Saved entries:

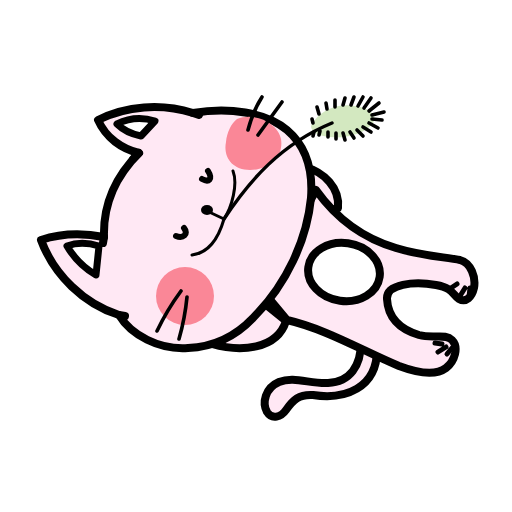
<!DOCTYPE html>
<html lang="en">
<head>
<meta charset="utf-8">
<title>Resting pink cat</title>
<style>
:root { --paper: #ffffff; --ink: #000000; --fur: #ffe8f4; --blush: #fa8797; --grass: #d3e8c0; }
html, body { margin: 0; background: var(--paper); overflow: hidden; }
svg { display: block; width: 512px; height: 512px; }
.outline { fill: var(--fur); stroke: var(--ink); stroke-width: 8; stroke-linejoin: round; stroke-linecap: round; }
.line { fill: none; stroke: var(--ink); stroke-linecap: round; stroke-linejoin: round; }
.fine { stroke-width: 3; }
.bristle { stroke-width: 3.6; }
.whisker { stroke-width: 3.6; }
.toe { stroke-width: 5; }
.eye { stroke-width: 6; }
.blush { fill: var(--blush); }
.seedhead { fill: var(--grass); }
.inner-ear { fill: var(--paper); stroke-width: 7; }
.belly { fill: var(--paper); }
</style>
</head>
<body>
<svg viewBox="0 0 512 512" role="img" aria-label="A pink cat lying on its side with a blade of foxtail grass in its mouth">
  <g id="tail">
    <path class="outline" d="M361 342C361 366 350 382 328 383C310 384 294 376 279 382C265 388 262 403 267 412C272 420 281 417 286 410C293 400 299 394 313 395C345 400 377 388 377 350Z"/>
  </g>
  <g id="arms">
    <path class="outline" d="M305 167C324 172 340 188 338 208L312 215Z"/>
    <path class="outline" d="M212 344C240 352 277 350 286 321L260 300Z"/>
  </g>
  <g id="body">
    <path class="outline" d="M316 190C336 218 362 238 396 248C422 256 446 257 460 260C471 263 476 277 474 288C472 297 466 303 459 299C452 294 453 288 436 285C414 281 386 284 387 299C388 317 399 329 419 335C434 339 445 333 452 340C459 347 455 361 446 368C434 377 415 372 399 366C363 351 326 329 287 320L262 290Z"/>
    <ellipse class="outline belly" cx="344" cy="272" rx="36" ry="29" transform="rotate(8 344 272)"/>
    <path class="line toe" d="M451 288L457 284M460 296L465 288M469 297L470 288M435 343L442 344M438 352L446 347M447 354L452 348"/>
  </g>
  <g id="head">
    <path class="outline" d="M98 120C126 106 161 103 193 113C228 107 266 112 287 130C307 147 313 171 311 198C307 239 287 284 253 318C234 338 212 347 188 348C159 350 131 335 119 315C84 304 54 275 41 240C62 233 84 233 104 237C103 204 116 176 139 153C122 149 106 138 98 120Z"/>
    <path class="line" stroke-width="8" d="M139 153L133 159M119 315L125 316M193 113L199 115M104 237L103 243"/>
    <path class="outline inner-ear" d="M117 124C129 118 142 117 155 121L141 136C131 134 123 130 117 124Z"/>
    <path class="outline inner-ear" d="M67 246C78 242 89 243 99 246L96 275C84 268 74 258 67 246Z"/>
  </g>
  <g id="cheeks">
    <path class="blush" d="M237 119C255 112 278 123 281 139C284 158 268 170 250 170C232 170 223 157 226 142C227 132 231 124 237 119Z"/>
    <ellipse class="blush" cx="185" cy="296" rx="29" ry="29"/>
    <path class="line whisker" d="M262 97Q253 111 248 130M282 102L258 135M181 291Q167 310 157 331M187 297Q185 318 179 339"/>
  </g>
  <g id="face">
    <path class="line eye" d="M202 179C209 183 213 179 208 171M176 236C183 239 189 234 184 228"/>
    <ellipse cx="207" cy="210" rx="6" ry="5"/>
    <path class="line fine" d="M207 211L224 219M233 171C238 184 232 207 224 219C218 240 208 253 192 255"/>
  </g>
  <g id="foxtail">
    <path class="seedhead" d="M311 126C319 110 338 103 355 106C371 108 377 116 373 123C365 134 345 139 330 137C319 136 311 132 311 126Z"/>
    <path class="line" stroke-width="3.4" d="M224 219C249 181 281 144 332 123"/>
    <path class="line bristle" d="M313 123L312 119M319 114L317 107M327 109L326 103M335 107L335 100M343 105L345 98M351 105L354 97M358 106L363 97M364 108L371 98M369 111L379 103M372 115L384 112M372 119L382 120M369 123L378 128M363 127L371 132M357 130L363 136M350 132L354 138M343 133L345 140M336 133L336 139M328 132L328 137M320 131L319 135M314 132L313 136"/>
  </g>
</svg>
</body>
</html>
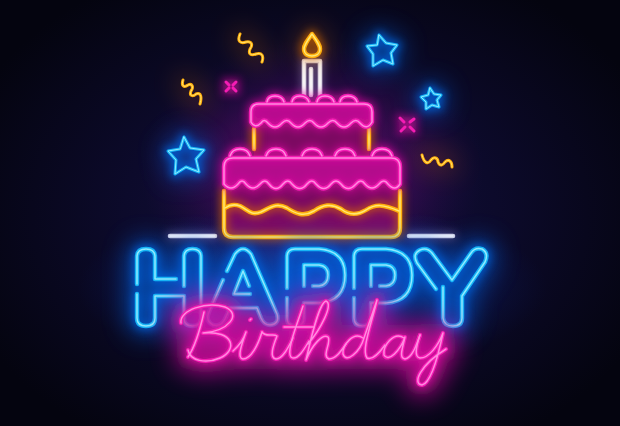
<!DOCTYPE html>
<html lang="en">
<head>
<meta charset="utf-8">
<title>Happy Birthday neon sign</title>
<style>
:root {
  --night: #04040f;
  --wall: #0c0a2b;
  --blue: #16b4f5;
  --blue-core: #8feaff;
  --blue-haze: #0468e8;
  --pink: #f51cb4;
  --pink-core: #ff8be0;
  --pink-haze: #dc0aa0;
  --gold: #ffae0c;
  --gold-core: #ffe873;
  --gold-haze: #d96a00;
  --white: #dcd8e6;
  --icing: #b30c8c;
  --sponge: #7c0a62;
}
* { box-sizing: border-box; }
body { margin: 0; background: var(--night); }
.sign { width: 620px; height: 426px; overflow: hidden; background: radial-gradient(ellipse 370px 270px at 50% 50%, #15103f 0%, var(--wall) 50%, var(--night) 100%); }
.sign svg { display: block; }
.tubes { fill: none; stroke-linecap: round; stroke-linejoin: round; }
.haze { stroke-width: 18; opacity: .62; filter: url(#wide-blur); }
.halo { stroke-width: 8; opacity: .7; filter: url(#soft-blur); }
.glass { stroke-width: 4.4; }
.core { stroke-width: 1.5; }
.blue .haze, .blue .halo { stroke: var(--blue-haze); }
.blue .glass { stroke: var(--blue); }
.blue .core { stroke: var(--blue-core); }
.pink .haze, .pink .halo { stroke: var(--pink-haze); }
.pink .glass { stroke: var(--pink); }
.pink .core { stroke: var(--pink-core); }
.gold .haze, .gold .halo { stroke: var(--gold-haze); }
.gold .haze { opacity: .3; }
.gold .glass { stroke: var(--gold); }
.gold .core { stroke: var(--gold-core); }
.white .halo { stroke: #a08cc8; opacity: .4; }
.white .glass { stroke: var(--white); stroke-width: 4.6; }
.white .core { stroke: #fff; }
.script .glass { stroke-width: 4; }
.script .haze { stroke-width: 24; opacity: .8; }
.small .glass { stroke-width: 3; }
.small .core { stroke-width: 1; }
.small .haze { stroke-width: 12; }
</style>
</head>
<body>
<main class="sign">
<svg width="620" height="426" viewBox="0 0 620 426" role="img" aria-label="Happy Birthday neon sign with a two-tier cake, candle, stars and confetti">
  <defs>
    <filter id="wide-blur" filterUnits="userSpaceOnUse" x="0" y="0" width="620" height="426"><feGaussianBlur stdDeviation="13"/></filter>
    <filter id="soft-blur" filterUnits="userSpaceOnUse" x="0" y="0" width="620" height="426"><feGaussianBlur stdDeviation="4"/></filter>
    <radialGradient id="cake-glow"><stop offset="0" stop-color="#a80a86" stop-opacity=".75"/><stop offset=".55" stop-color="#6a0a74" stop-opacity=".4"/><stop offset="1" stop-color="#2a0a50" stop-opacity="0"/></radialGradient>
    <radialGradient id="word-glow"><stop offset="0" stop-color="#0a4fd0" stop-opacity=".6"/><stop offset="1" stop-color="#0a2a90" stop-opacity="0"/></radialGradient>

    <path id="letter-p" d="M287 288V257Q287 249 295 249H319Q345 251 345 275Q345 301 319 303H304V318Q304 326 295.500 326Q287 326 287 318V298M304 286V265H319Q328 266 328 275Q328 285 319 286H313"/>
    <g id="word-happy">
      <path d="M137 284V257Q137 249 146 249Q155 249 155 257V279H176M184 286V257Q184 249 192.500 249Q201 249 201 257V318Q201 326 192.500 326Q184 326 184 318V296H155V318Q155 326 146 326Q137 326 137 318V294"/>
      <path d="M227 271L235 254Q243 244 251 254L277 314Q280 324 270 325Q264 325 261 318L257 308H230L225 319Q221 327 213 325Q205 321 209 312L223 280M250 294H234L243 271L249 286"/>
      <use href="#letter-p"/>
      <use href="#letter-p" x="67"/>
      <path d="M443 287V318Q444 326 453 326Q462 326 462 318V296L485 262Q489 253 482 249Q475 247 471 253L452 280L432 253Q427 247 420 250Q412 254 417 263L436 289"/>
    </g>
    <g id="word-birthday">
      <path d="M204 312C200 330 194 348 188 357M181 323C179 310 207 301 225 307C242 314 229 331 203 333C234 330 238 350 220 358C206 364 190 361 188 350"/>
      <path d="M233 351C240 345 244 338 246 332C241 346 237 358 243 359C251 359 258 345 262 332M250 320L251 319"/>
      <path d="M262 332C266 338 273 333 277 336C273 346 269 358 276 359C283 359 289 346 293 338"/>
      <path d="M303 306C297 325 286 351 291 357C297 362 305 348 309 341M284 327H314"/>
      <path d="M308 344C320 330 334 304 326 301C319 303 311 338 306 360C312 345 323 333 328 337C332 342 321 356 329 359C336 359 341 351 346 344"/>
      <path d="M363 338C353 331 342 346 343 354C346 364 360 352 364 338L377 300C372 322 361 350 367 358C373 361 380 352 385 345"/>
      <path d="M404 338C394 331 382 346 384 355C388 363 400 351 405 337C402 350 399 358 405 359C412 358 416 346 420 335"/>
      <path d="M420 335C416 347 414 357 420 358C429 358 438 346 443 333C439 352 431 383 422 385C412 384 420 365 446 349"/>
    </g>

    <path id="lower-icing" d="M224 184V167Q224 158 233 158H391Q400 158 400 167V184Q395 192 388 184Q384 178 379 184Q372 192 365 184Q361 178 356 184Q348 193 341 184Q336 178 331 184Q324 193 316 184Q312 178 307 184Q300 193 292 184Q288 178 283 184Q276 193 269 184Q265 178 260 184Q253 192 246 184Q242 178 238 184Q231 192 224 184Z"/>
    <path id="upper-icing" d="M251 122V112Q251 104 259 104H364Q372 104 372 112V122Q367 131 360 123Q356 118 351 123Q344 131 337 123Q333 118 328 123Q321 131 314 123Q310 118 305 123Q298 131 291 123Q287 118 282 123Q275 131 268 123Q264 118 261 123Q255 129 251 122Z"/>
    <path id="lower-cherry" d="M230 156Q232 149 240 149Q248 149 250 156"/>
    <path id="upper-cherry" d="M267 102Q268 96 275 96Q282 96 284 102"/>
    <g id="icing-tubes">
      <use href="#lower-icing"/>
      <use href="#upper-icing"/>
      <use href="#lower-cherry"/>
      <use href="#lower-cherry" x="36"/>
      <use href="#lower-cherry" x="72"/>
      <use href="#lower-cherry" x="105"/>
      <use href="#lower-cherry" x="142"/>
      <use href="#upper-cherry"/>
      <use href="#upper-cherry" x="25"/>
      <use href="#upper-cherry" x="50"/>
      <use href="#upper-cherry" x="73"/>
    </g>
    <g id="sponge-tubes">
      <path d="M254 129V149M369 129V149"/>
      <path d="M224 191V228Q224 237 233 237H391Q400 237 400 228V191"/>
      <path d="M225 208Q232 203 240 206C248 210 251 216 261 212C270 208 276 202 287 208C296 214 304 217 314 211C323 205 331 203 341 209C350 216 358 215 366 210C375 204 383 204 399 211"/>
    </g>
    <path id="flame" d="M312 34C307 41 304 45 304 49C304 54 308 56 312 56C316 56 320 54 320 49C320 45 317 41 312 34Z"/>
    <g id="white-tubes">
      <path d="M304 96V61H320V96M311 69V95"/>
      <path d="M170 236H215M409 236H453"/>
    </g>
    <g id="stars">
      <path d="M379 35L386 43L397 45L391 53L393 64L383 60L373 66L373 54L367 46L377 45Z"/>
      <path d="M430 88L434 94L441 95L437 100L439 107L432 105L426 109L426 102L421 97L428 95Z"/>
      <path d="M184 137L190 148L204 150L196 159L199 172L186 167L175 174L176 160L168 151L180 149Z"/>
    </g>
    <g id="gold-confetti">
      <path d="M240 34C237 41 240 44 246 42C252 41 253 45 250 49C248 54 251 56 256 54C262 52 264 56 262 62"/>
      <path d="M183 80C181 86 184 88 188 85C192 83 194 87 191 91C189 96 193 97 196 94C201 92 202 97 200 104"/>
      <path d="M422 155C424 163 428 165 431 160C434 156 438 158 438 162C440 167 443 165 445 162C449 158 452 162 452 167"/>
    </g>
    <g id="pink-confetti">
      <path d="M226 82L229 85M236 82L233 85M226 91L229 88M236 91L233 88"/>
      <path d="M400 118L404 122M414 119L410 122M401 131L405 127M414 131L410 127"/>
    </g>
  </defs>

  <g class="ambient-light">
    <ellipse cx="312" cy="170" rx="172" ry="130" fill="url(#cake-glow)"/>
    <ellipse cx="312" cy="288" rx="235" ry="85" fill="url(#word-glow)"/>
  </g>

  <g class="confetti tubes">
    <g class="blue small">
      <use class="haze" href="#stars"/>
      <use class="halo" href="#stars"/>
      <use class="glass" href="#stars"/>
      <use class="core" href="#stars"/>
    </g>
    <g class="gold small">
      <use class="haze" href="#gold-confetti"/>
      <use class="glass" href="#gold-confetti"/>
      <use class="core" href="#gold-confetti"/>
    </g>
    <g class="pink small">
      <use class="halo" href="#pink-confetti"/>
      <use class="glass" href="#pink-confetti"/>
    </g>
  </g>

  <g class="cake">
    <g class="cake-fills">
      <rect x="254" y="110" width="115" height="46" fill="var(--sponge)"/>
      <rect x="224" y="164" width="176" height="73" rx="9" fill="var(--sponge)"/>
      <use href="#lower-icing" fill="var(--icing)"/>
      <use href="#upper-icing" fill="var(--icing)"/>
    </g>
    <g class="white tubes">
      <use class="halo" href="#white-tubes"/>
      <use class="glass" href="#white-tubes"/>
      <use class="core" href="#white-tubes"/>
    </g>
    <g class="gold tubes">
      <use class="haze" href="#flame"/>
      <use class="halo" href="#flame"/>
      <use class="glass" href="#flame"/>
      <use class="core" href="#flame"/>
      <use class="halo" href="#sponge-tubes"/>
      <use class="glass" href="#sponge-tubes"/>
      <use class="core" href="#sponge-tubes"/>
    </g>
    <g class="pink tubes">
      <use class="halo" href="#icing-tubes"/>
      <use class="glass" href="#icing-tubes"/>
      <use class="core" href="#icing-tubes"/>
    </g>
  </g>

  <g class="lettering">
    <g class="blue tubes" aria-label="HAPPY">
      <use class="haze" href="#word-happy"/>
      <use class="halo" href="#word-happy"/>
      <use class="glass" href="#word-happy"/>
      <use class="core" href="#word-happy"/>
    </g>
    <g class="pink script tubes" aria-label="Birthday">
      <use class="haze" href="#word-birthday"/>
      <use class="halo" href="#word-birthday"/>
      <use class="glass" href="#word-birthday"/>
      <use class="core" href="#word-birthday"/>
    </g>
  </g>
</svg>
</main>
</body>
</html>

### Your instructions
Search the entries for the word "small", then copy every line in which it is found.

### Task response
.small .glass { stroke-width: 3; }
.small .core { stroke-width: 1; }
.small .haze { stroke-width: 12; }
    <g class="blue small">
    <g class="gold small">
    <g class="pink small">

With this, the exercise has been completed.